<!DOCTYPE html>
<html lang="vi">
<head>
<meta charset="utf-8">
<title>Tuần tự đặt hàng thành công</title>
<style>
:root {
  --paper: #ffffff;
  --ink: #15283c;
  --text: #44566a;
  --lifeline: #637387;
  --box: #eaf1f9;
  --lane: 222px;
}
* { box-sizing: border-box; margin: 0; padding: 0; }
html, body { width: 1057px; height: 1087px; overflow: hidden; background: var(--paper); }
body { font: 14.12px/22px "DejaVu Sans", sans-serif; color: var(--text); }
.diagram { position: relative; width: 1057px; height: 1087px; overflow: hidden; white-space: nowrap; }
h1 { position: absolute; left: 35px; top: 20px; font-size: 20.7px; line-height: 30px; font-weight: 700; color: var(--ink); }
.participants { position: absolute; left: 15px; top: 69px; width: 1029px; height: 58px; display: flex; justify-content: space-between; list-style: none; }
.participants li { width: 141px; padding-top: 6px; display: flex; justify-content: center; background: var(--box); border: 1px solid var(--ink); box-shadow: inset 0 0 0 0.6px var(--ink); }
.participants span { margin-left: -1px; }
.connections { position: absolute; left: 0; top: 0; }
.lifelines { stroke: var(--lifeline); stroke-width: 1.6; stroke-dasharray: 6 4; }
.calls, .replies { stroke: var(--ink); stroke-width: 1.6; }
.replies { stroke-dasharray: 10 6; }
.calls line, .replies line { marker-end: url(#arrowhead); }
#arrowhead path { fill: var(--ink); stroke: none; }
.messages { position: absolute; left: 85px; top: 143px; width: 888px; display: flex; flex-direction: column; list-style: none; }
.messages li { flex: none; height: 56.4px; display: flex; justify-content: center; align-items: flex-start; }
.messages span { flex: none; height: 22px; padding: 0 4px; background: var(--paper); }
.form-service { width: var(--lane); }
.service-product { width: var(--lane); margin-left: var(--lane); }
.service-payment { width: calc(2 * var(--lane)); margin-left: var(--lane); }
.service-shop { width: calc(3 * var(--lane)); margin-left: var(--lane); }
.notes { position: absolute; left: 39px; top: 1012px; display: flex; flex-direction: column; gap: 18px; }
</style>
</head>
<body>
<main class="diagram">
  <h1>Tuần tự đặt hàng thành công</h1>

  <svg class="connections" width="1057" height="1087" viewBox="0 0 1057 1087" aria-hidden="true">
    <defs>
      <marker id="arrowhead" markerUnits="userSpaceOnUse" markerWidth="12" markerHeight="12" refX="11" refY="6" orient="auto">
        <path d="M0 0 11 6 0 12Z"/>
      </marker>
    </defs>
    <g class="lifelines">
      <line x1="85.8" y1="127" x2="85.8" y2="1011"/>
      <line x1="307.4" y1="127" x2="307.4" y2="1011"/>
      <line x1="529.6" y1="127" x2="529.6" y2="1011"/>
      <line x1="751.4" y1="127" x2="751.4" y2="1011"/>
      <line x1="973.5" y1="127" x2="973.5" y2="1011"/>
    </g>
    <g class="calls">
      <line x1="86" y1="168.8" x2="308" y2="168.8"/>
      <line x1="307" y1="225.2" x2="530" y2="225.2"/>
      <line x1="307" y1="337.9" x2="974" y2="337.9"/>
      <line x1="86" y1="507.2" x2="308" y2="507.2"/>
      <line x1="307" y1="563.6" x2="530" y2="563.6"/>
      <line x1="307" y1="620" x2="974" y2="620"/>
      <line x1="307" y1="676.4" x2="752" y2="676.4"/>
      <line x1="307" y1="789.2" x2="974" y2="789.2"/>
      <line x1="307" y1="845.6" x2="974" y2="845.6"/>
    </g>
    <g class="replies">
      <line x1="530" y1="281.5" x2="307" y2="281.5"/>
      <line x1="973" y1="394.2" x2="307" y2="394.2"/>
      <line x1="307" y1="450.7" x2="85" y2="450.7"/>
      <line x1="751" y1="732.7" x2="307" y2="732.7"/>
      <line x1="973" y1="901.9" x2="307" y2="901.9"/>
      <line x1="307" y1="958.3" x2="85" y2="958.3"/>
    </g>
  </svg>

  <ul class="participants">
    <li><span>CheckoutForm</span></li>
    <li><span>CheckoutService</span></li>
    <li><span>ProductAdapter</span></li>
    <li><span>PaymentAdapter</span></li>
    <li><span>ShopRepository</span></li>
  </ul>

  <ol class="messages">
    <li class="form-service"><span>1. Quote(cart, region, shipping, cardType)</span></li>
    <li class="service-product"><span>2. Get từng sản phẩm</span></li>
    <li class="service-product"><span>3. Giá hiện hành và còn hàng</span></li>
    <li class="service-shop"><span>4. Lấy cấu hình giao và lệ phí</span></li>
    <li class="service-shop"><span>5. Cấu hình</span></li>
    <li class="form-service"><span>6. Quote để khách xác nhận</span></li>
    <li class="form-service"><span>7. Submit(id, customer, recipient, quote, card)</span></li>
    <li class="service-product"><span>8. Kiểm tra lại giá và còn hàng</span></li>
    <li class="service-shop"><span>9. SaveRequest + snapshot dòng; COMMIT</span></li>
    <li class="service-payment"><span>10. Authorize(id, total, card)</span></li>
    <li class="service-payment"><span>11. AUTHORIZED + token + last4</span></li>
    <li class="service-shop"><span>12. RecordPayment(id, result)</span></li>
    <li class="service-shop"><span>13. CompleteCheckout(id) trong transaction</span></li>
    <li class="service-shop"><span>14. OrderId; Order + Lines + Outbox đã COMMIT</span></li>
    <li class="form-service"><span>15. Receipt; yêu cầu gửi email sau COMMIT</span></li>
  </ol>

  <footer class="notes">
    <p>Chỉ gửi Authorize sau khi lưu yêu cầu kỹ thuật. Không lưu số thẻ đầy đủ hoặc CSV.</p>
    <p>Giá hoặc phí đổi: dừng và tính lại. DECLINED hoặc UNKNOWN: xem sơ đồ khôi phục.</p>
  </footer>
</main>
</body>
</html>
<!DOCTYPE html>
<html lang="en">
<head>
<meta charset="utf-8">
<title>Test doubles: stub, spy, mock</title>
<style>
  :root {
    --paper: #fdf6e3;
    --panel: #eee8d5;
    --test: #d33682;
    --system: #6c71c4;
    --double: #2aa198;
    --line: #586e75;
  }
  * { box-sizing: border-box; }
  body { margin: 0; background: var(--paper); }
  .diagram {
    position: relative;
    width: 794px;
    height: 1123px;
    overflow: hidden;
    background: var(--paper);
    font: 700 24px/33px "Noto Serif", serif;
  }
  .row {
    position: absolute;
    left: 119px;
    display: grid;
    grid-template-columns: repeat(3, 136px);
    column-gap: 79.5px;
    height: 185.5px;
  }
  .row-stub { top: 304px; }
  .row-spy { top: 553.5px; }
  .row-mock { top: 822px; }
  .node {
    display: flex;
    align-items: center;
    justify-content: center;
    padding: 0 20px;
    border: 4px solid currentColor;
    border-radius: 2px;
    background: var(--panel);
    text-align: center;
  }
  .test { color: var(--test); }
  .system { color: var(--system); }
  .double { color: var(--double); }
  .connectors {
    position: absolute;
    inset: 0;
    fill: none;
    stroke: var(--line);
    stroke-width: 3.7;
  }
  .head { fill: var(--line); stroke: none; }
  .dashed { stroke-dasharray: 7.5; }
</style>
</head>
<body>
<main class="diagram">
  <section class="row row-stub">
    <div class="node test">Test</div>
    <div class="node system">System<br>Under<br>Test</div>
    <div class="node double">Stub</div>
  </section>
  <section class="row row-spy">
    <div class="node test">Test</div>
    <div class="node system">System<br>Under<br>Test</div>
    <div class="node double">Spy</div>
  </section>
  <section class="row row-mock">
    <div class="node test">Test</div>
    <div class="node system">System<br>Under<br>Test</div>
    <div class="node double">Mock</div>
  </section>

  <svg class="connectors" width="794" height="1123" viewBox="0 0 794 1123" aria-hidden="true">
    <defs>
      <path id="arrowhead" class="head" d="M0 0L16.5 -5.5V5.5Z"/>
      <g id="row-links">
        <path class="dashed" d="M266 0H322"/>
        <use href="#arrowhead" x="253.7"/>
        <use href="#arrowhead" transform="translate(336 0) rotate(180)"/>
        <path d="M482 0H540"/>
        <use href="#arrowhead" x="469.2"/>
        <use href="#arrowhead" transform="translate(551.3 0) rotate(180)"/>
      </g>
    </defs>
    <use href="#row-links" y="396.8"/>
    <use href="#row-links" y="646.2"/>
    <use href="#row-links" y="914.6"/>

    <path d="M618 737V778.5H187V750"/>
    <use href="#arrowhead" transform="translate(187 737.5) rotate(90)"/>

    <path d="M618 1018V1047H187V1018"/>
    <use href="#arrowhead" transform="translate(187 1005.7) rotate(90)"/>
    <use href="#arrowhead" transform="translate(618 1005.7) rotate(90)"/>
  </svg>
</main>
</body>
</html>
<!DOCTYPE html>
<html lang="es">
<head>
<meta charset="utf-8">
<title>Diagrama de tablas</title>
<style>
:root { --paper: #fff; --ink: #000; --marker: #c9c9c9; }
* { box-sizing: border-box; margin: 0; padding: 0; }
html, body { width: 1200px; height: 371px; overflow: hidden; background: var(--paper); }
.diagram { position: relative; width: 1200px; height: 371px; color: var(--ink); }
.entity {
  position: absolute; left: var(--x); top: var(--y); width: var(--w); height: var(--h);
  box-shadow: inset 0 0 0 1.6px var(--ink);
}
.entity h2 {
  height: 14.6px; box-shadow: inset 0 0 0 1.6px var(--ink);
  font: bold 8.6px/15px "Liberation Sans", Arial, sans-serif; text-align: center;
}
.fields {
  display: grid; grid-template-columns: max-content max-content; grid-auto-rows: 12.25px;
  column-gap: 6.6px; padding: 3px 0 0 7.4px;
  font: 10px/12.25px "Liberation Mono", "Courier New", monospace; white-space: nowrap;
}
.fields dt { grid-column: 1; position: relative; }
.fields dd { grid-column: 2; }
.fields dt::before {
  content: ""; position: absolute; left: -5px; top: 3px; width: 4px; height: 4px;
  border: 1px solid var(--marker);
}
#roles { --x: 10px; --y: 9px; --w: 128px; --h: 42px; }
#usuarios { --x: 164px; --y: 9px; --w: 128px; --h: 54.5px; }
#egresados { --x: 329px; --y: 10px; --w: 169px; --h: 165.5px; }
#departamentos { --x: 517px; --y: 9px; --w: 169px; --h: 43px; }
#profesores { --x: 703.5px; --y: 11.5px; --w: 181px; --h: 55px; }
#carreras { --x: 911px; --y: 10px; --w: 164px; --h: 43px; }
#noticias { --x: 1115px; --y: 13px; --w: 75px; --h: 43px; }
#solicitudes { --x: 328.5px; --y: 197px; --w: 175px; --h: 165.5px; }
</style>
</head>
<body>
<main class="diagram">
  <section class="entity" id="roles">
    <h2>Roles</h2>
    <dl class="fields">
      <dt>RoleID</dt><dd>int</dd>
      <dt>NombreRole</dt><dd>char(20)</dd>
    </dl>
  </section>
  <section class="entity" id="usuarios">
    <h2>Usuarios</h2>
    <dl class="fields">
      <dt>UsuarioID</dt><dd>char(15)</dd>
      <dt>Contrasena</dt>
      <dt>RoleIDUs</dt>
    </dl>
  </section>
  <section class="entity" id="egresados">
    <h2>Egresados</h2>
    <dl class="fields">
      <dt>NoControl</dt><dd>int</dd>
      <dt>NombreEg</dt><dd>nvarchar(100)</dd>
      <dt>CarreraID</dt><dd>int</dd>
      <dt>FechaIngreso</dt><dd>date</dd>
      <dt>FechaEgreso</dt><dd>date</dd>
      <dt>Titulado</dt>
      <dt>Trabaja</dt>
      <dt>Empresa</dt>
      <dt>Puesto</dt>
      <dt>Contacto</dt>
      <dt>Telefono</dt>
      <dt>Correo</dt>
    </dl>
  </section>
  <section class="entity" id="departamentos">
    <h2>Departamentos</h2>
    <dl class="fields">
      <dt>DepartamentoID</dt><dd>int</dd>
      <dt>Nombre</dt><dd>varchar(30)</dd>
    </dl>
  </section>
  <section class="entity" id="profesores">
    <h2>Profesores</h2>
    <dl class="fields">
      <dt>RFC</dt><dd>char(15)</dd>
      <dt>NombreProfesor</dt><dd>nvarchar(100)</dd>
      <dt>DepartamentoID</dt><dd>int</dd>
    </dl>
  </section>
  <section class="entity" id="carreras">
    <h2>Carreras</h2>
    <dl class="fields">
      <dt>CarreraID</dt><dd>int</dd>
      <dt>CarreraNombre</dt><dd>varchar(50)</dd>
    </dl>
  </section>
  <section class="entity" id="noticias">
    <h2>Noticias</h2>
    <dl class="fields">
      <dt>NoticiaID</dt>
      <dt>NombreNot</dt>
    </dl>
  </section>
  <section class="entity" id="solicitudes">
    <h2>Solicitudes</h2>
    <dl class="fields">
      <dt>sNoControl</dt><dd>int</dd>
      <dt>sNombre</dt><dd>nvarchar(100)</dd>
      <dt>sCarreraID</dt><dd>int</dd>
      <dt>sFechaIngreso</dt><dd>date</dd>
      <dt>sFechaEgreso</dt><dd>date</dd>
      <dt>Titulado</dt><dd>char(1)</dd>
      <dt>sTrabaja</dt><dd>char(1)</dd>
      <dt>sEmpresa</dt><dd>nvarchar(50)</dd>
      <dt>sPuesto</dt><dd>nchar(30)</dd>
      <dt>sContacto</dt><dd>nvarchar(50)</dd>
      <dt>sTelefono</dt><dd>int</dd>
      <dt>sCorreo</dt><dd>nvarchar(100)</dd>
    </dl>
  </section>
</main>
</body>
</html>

————————

Action item |
Above are the records. Print exactly, and only, the lines from the line with "region, shipping, cardType)</span></li>" to the line with "token + last4</span></li>", both inclusive.

Written answer |
    <li class="form-service"><span>1. Quote(cart, region, shipping, cardType)</span></li>
    <li class="service-product"><span>2. Get từng sản phẩm</span></li>
    <li class="service-product"><span>3. Giá hiện hành và còn hàng</span></li>
    <li class="service-shop"><span>4. Lấy cấu hình giao và lệ phí</span></li>
    <li class="service-shop"><span>5. Cấu hình</span></li>
    <li class="form-service"><span>6. Quote để khách xác nhận</span></li>
    <li class="form-service"><span>7. Submit(id, customer, recipient, quote, card)</span></li>
    <li class="service-product"><span>8. Kiểm tra lại giá và còn hàng</span></li>
    <li class="service-shop"><span>9. SaveRequest + snapshot dòng; COMMIT</span></li>
    <li class="service-payment"><span>10. Authorize(id, total, card)</span></li>
    <li class="service-payment"><span>11. AUTHORIZED + token + last4</span></li>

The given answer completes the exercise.